Maharashtra University of Health Sciences will be partnering with private hospitals to offer fellowships to medical students in subjects that were earlier not offered in India
Noting that most medical students in the state prefer to abandon India for foreign shores to pursue subspecialty courses in medicine and surgery, the Maharashtra University of Health Sciences (MUHS) has decided to partner with the state's private hospitals to start fellowship programmes.
Private-public venture: The MUHS has already identified around 25
subspecialty subjects -- including Endocrinology, Laparoscopy, Vascular
surgery, Nuclear medicine, Geriatrics and Paediatric neurology -- in which
the fellowships will be offered. Representation Pic
The MUHS has already identified around 25 subspecialty subjects -- including Endocrinology, Laparoscopy, Vascular surgery, Nuclear medicine, Geriatrics and Paediatric neurology -- in which the fellowships will be offered.
"Most students prefer to go to foreign universities to specialise in a certain field, after their completing their postgraduation studies. They do this because these subspecialities are not offered at recognised centres in India. Realising that a number of private hospitals in cities -- especially Mumbai -- have doctors practicing these subspecialties, we have decided to start fellowship programmes, which will be recognised by the MUHS," said Dr Arun Jamkar, vice-chancellor of MUHS.
The university has now created a fellowship board, with representatives of private hospitals on its rolls -- to draw up the course details. Dr Gustad Daver, medical director, P D Hinduja hospital, said, "All the courses will extend for a minimum period of one year and a maximum period of two years. The students will also receive a sum as stipend for the entire course period, in which they will get hands-on training. The university will conduct entrance examinations for admission. We are now busy working out the curriculum details."
"By this public private partnership, the untapped expertise existing in private hospitals will be tapped for the benefit of young doctors," he added.
At present, private hospitals only offer courses that are recognised by the Diplomat National Board (DNB). "The DNB norms are stringent, as a result of which we cannot offer courses in all the possible subspecialties. With the MUHS fellowships, students will be benefited by the wider variety of subspecialties on offer," added Daver.

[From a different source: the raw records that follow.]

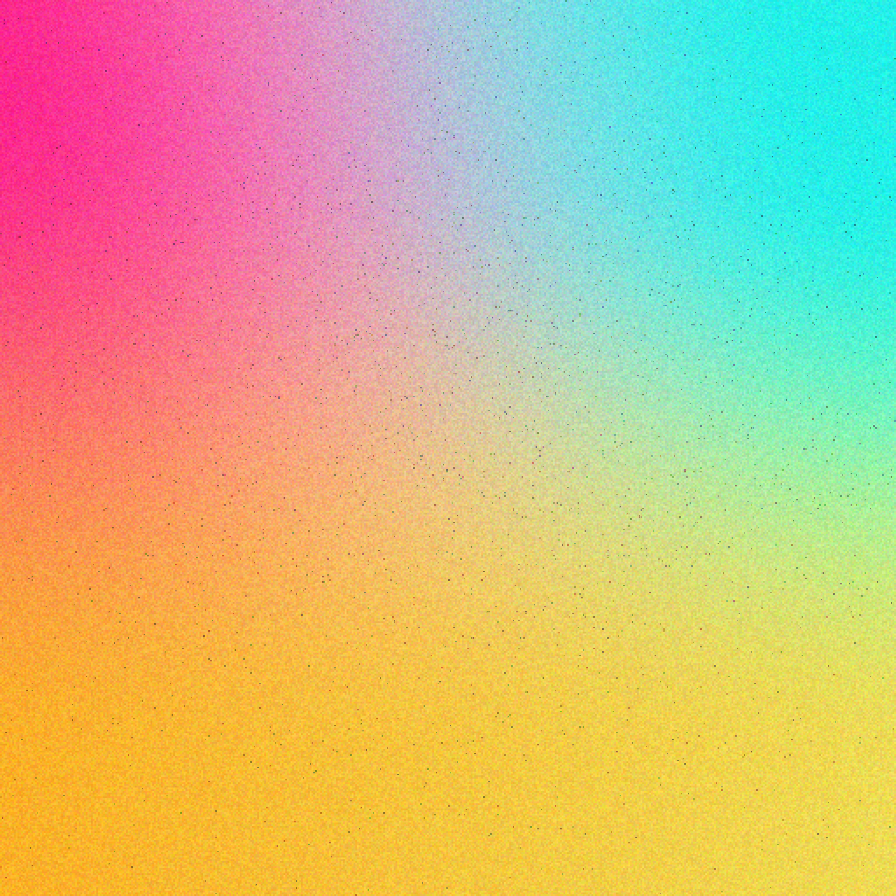
A Shadertoy shader for this background:

```glsl
// A soft four-colour gradient, pink and cyan above, orange and yellow below,
// blended with curved smoothsteps and covered in fine coloured film grain
// with sparse dark specks gathered around the middle.

// Three independent random values for one lattice cell
vec3 hash3(vec2 cell) {
    uvec3 v = uvec3(ivec3(cell, 17) + 64) * 1664525u + 1013904223u;
    v.x += v.y * v.z; v.y += v.z * v.x; v.z += v.x * v.y;
    v ^= v >> 16u;
    v.x += v.y * v.z; v.y += v.z * v.x; v.z += v.x * v.y;
    return vec3(v >> 8u) / 16777216.0;
}

// Coloured noise cells with narrow soft borders
vec3 colourNoise(vec2 p) {
    vec2 cell = floor(p);
    vec2 f = smoothstep(0.2, 0.8, p - cell);
    vec3 low = mix(hash3(cell), hash3(cell + vec2(1, 0)), f.x);
    vec3 high = mix(hash3(cell + vec2(0, 1)), hash3(cell + vec2(1, 1)), f.x);
    return mix(low, high, f.y);
}

// Base gradient; depth runs from 0 at the top to 1 at the bottom
vec3 gradient(float x, float depth) {
    vec3 pink = vec3(0.99, 0.15, 0.55);
    vec3 cyan = vec3(0.14, 0.94, 0.91);
    vec3 orange = vec3(0.98, 0.69, 0.15);
    vec3 yellow = vec3(0.93, 0.86, 0.33);

    // The pink-cyan seam leans right and widens as it descends
    float across = smoothstep(0.08 * depth - 0.04, 0.9 + 0.3 * depth, x);
    vec3 upper = mix(pink, cyan, across);
    upper += 4.0 * across * (1.0 - across) * vec3(0.21, 0.15, 0.09);

    float down = smoothstep(0.1 + 0.1 * x, 0.88 - 0.02 * x, depth);
    vec3 colour = mix(upper, mix(orange, yellow, x), down);
    return colour + 4.0 * down * (1.0 - down) * vec3(0.05 * x, 0.05, 0.03);
}

void mainImage(out vec4 fragColor, in vec2 fragCoord) {
    vec2 uv = fragCoord / iResolution.xy;
    vec2 grainPos = fragCoord / iResolution.y * 512.0 - 0.5;
    vec3 colour = gradient(uv.x, 1.0 - uv.y);

    // Coloured grain, strongest where a channel is mid-toned
    vec3 grain = 0.16 * (colourNoise(grainPos) - 0.5);
    colour += grain * (0.6 + 1.8 * colour * (1.0 - colour));

    // Sparse dark specks, one chance per cell, tinted per channel
    vec2 fromCentre = (uv - vec2(0.55, 0.58)) / vec2(0.5, 0.38);
    float density = 0.002 + 0.016 * exp(-dot(fromCentre, fromCentre));
    vec2 cell = floor(grainPos + 0.5);
    vec2 offset = abs(grainPos - cell);
    vec3 chance = hash3(cell + 703.0);
    float dot01 = 1.0 - smoothstep(0.3, 0.6, max(offset.x, offset.y));
    float speck = dot01 * step(1.0 - density, chance.x);
    colour *= 1.0 - speck * (0.1 + 0.4 * hash3(cell + 1511.0));

    fragColor = vec4(clamp(colour, 0.0, 1.0), 1.0);
}
```
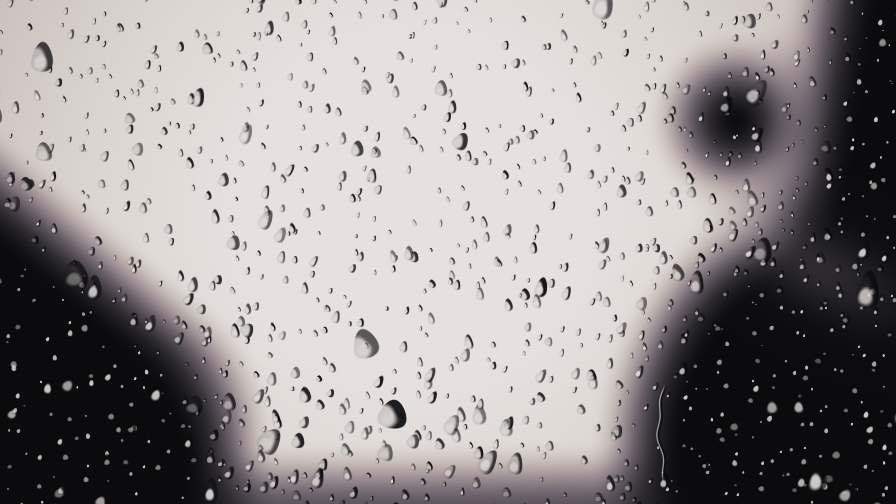
This texture is drawn by a WebGL 2 fragment shader. Its source:

```glsl
#version 300 es
precision highp float;
// Raindrops on a window pane in front of a blurred, dark-edged pale sky.

#define SMALL_CELL 0.034
#define MEDIUM_CELL 0.062
#define LARGE_CELL 0.135
#define SMALL_RADIUS 0.0056
#define MEDIUM_RADIUS 0.0092
#define LARGE_RADIUS 0.0165
#define BLUR 0.095
#define LEAN 0.20
#define VIGNETTE 0.19
#define SHADE_STRENGTH 0.95
#define GLINT_STRENGTH 0.90

uniform vec2 u_resolution;
out vec4 fragColor;

const vec3 INK = vec3(0.045, 0.045, 0.055);
const vec3 PALE = vec3(0.89, 0.87, 0.86);

vec4 hash42(vec2 p) {
    vec4 q = fract(p.xyxy * vec4(0.1031, 0.1030, 0.0973, 0.1099));
    q += dot(q, q.wzxy + 33.33);
    return fract((q.xxyz + q.yzzw) * q.zywx);
}

float smoothMin(float a, float b, float k) {
    float h = max(k - abs(a - b), 0.0) / k;
    return min(a, b) - h * h * k * 0.25;
}

// Tone 0..1 to a slightly violet grey scale
vec3 toneColour(float t) {
    vec3 c = mix(INK, vec3(0.19, 0.18, 0.20), clamp(t / 0.22, 0.0, 1.0));
    c = mix(c, vec3(0.40, 0.36, 0.40), clamp((t - 0.22) / 0.23, 0.0, 1.0));
    c = mix(c, vec3(0.61, 0.56, 0.58), clamp((t - 0.45) / 0.20, 0.0, 1.0));
    c = mix(c, vec3(0.79, 0.75, 0.73), clamp((t - 0.65) / 0.18, 0.0, 1.0));
    return mix(c, PALE + 0.012, clamp((t - 0.83) / 0.15, 0.0, 1.0));
}

// Out-of-focus scene: sloping mass on the left, trees on the right
vec3 scene(vec2 p) {
    float slope = dot(p - vec2(0.0, 0.63), vec2(0.64, 0.767));
    float left = -smoothMin(-slope, 0.46 - p.x, 0.12);

    float right = 1.57 + 0.16 * (p.y - 0.5) - p.x;
    right = smoothMin(right, length(p - vec2(1.46, 0.76)) - 0.09, 0.10);
    right = smoothMin(right, length(p - vec2(1.76, 0.10)) - 0.50, 0.12);

    float tone = smoothstep(-BLUR, BLUR, left) * smoothstep(-BLUR, BLUR, right);
    tone *= mix(0.42, 1.0, smoothstep(-0.02, 0.13, p.y));
    vec2 fromCentre = p - vec2(0.82, 0.58);
    tone *= 1.0 - VIGNETTE * dot(fromCentre, fromCentre);

    // Hazy gap between the dark trees
    vec2 gap = (p - vec2(1.62, 0.47 - 0.4 * (p.x - 1.62))) / vec2(0.16, 0.08);
    tone += 0.20 * exp(-dot(gap, gap));
    return toneColour(tone);
}

// One drop: dark crescent at upper right, bright glint near its foot
vec3 addDrop(vec3 col, vec2 offset, float radius, vec4 rnd, float soft) {
    float angle = LEAN + (rnd.x - 0.5) * 0.9;
    float c = cos(angle), s = sin(angle);
    vec2 q = vec2(c * offset.x - s * offset.y, s * offset.x + c * offset.y) / radius;
    q.y /= mix(1.05, 1.9, rnd.y);
    q.x *= 1.0 + 0.35 * clamp(q.y, -1.0, 1.0);
    q.x += 0.22 * (rnd.z - 0.5) * q.y * q.y;

    float w = soft / radius;
    float body = 1.0 - smoothstep(-w, w, length(q) - 1.0);
    float hollow = length(q + vec2(0.50, 0.30) * mix(0.7, 1.5, rnd.z)) - 0.95;
    float shade = body * smoothstep(-0.22, 0.22, hollow);
    vec2 foot = (q - vec2(-0.12, -0.36)) / vec2(0.62, 0.52);
    float glint = body * (1.0 - smoothstep(0.55, 1.15, length(foot)));

    col *= 1.0 - 0.10 * body;
    col = mix(col, INK, shade * SHADE_STRENGTH * mix(0.45, 1.0, rnd.w));
    return mix(col, PALE, glint * GLINT_STRENGTH * mix(0.35, 1.0, rnd.y));
}

// Jittered grid of drops, denser to the right and larger near the bottom
vec3 addLayer(vec3 col, vec2 p, float cell, float radius, float share, float seed, float soft) {
    vec2 home = floor(p / cell);
    for (int j = -1; j <= 1; j++) {
        for (int i = -1; i <= 1; i++) {
            vec2 id = home + vec2(i, j);
            vec4 place = hash42(id + seed);
            vec2 centre = (id + place.xy) * cell;
            float keep = share * (mix(1.15, 0.8, centre.y) + 0.3 * smoothstep(1.2, 1.5, centre.x));
            if (place.z > keep) continue;
            float size = radius * mix(0.55, 1.45, place.w * place.w) * mix(1.2, 0.85, centre.y);
            col = addDrop(col, p - centre, size, hash42(id + seed + 71.7), soft);
        }
    }
    return col;
}

// Thin wavering trickle running down the right side
vec3 addTrickle(vec3 col, vec2 p, float soft) {
    float x = p.x - 1.315 - 0.006 * sin(p.y * 31.0) - 0.003 * sin(p.y * 83.0);
    float span = smoothstep(0.04, 0.06, p.y) * (1.0 - smoothstep(0.22, 0.24, p.y));
    float dark = 1.0 - smoothstep(0.0022 - soft, 0.0022 + soft, abs(x));
    float light = 1.0 - smoothstep(0.0012 - soft, 0.0012 + soft, abs(x + 0.0035));
    col = mix(col, INK, dark * span * 0.8);
    return mix(col, PALE, light * span * 0.7);
}

void main() {
    vec2 p = gl_FragCoord.xy / u_resolution.y;
    float soft = max(0.75 / u_resolution.y, 0.0012);
    vec3 col = scene(p);
    col = addLayer(col, p, SMALL_CELL, SMALL_RADIUS, 0.56, 13.0, soft);
    col = addLayer(col, p, MEDIUM_CELL, MEDIUM_RADIUS, 0.40, 157.0, soft);
    col = addTrickle(col, p, soft);
    col = addLayer(col, p, LARGE_CELL, LARGE_RADIUS, 0.24, 311.0, soft);
    fragColor = vec4(col, 1.0);
}
```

Dr Anup Ramani, robotic uro-oncologist at Lilavati hospital, said, "When I completed my postgraduation in Urology from Sion hospital, there was no institution offering a subspecialty course in robotic uro-oncology. I had to go abroad for training. But today, there are surgeons in most private hospitals who have been received training in foreign universities and and are practicing here. They can turn teachers for our students pursing the subspecialties. These fellowships will help students save on money as well."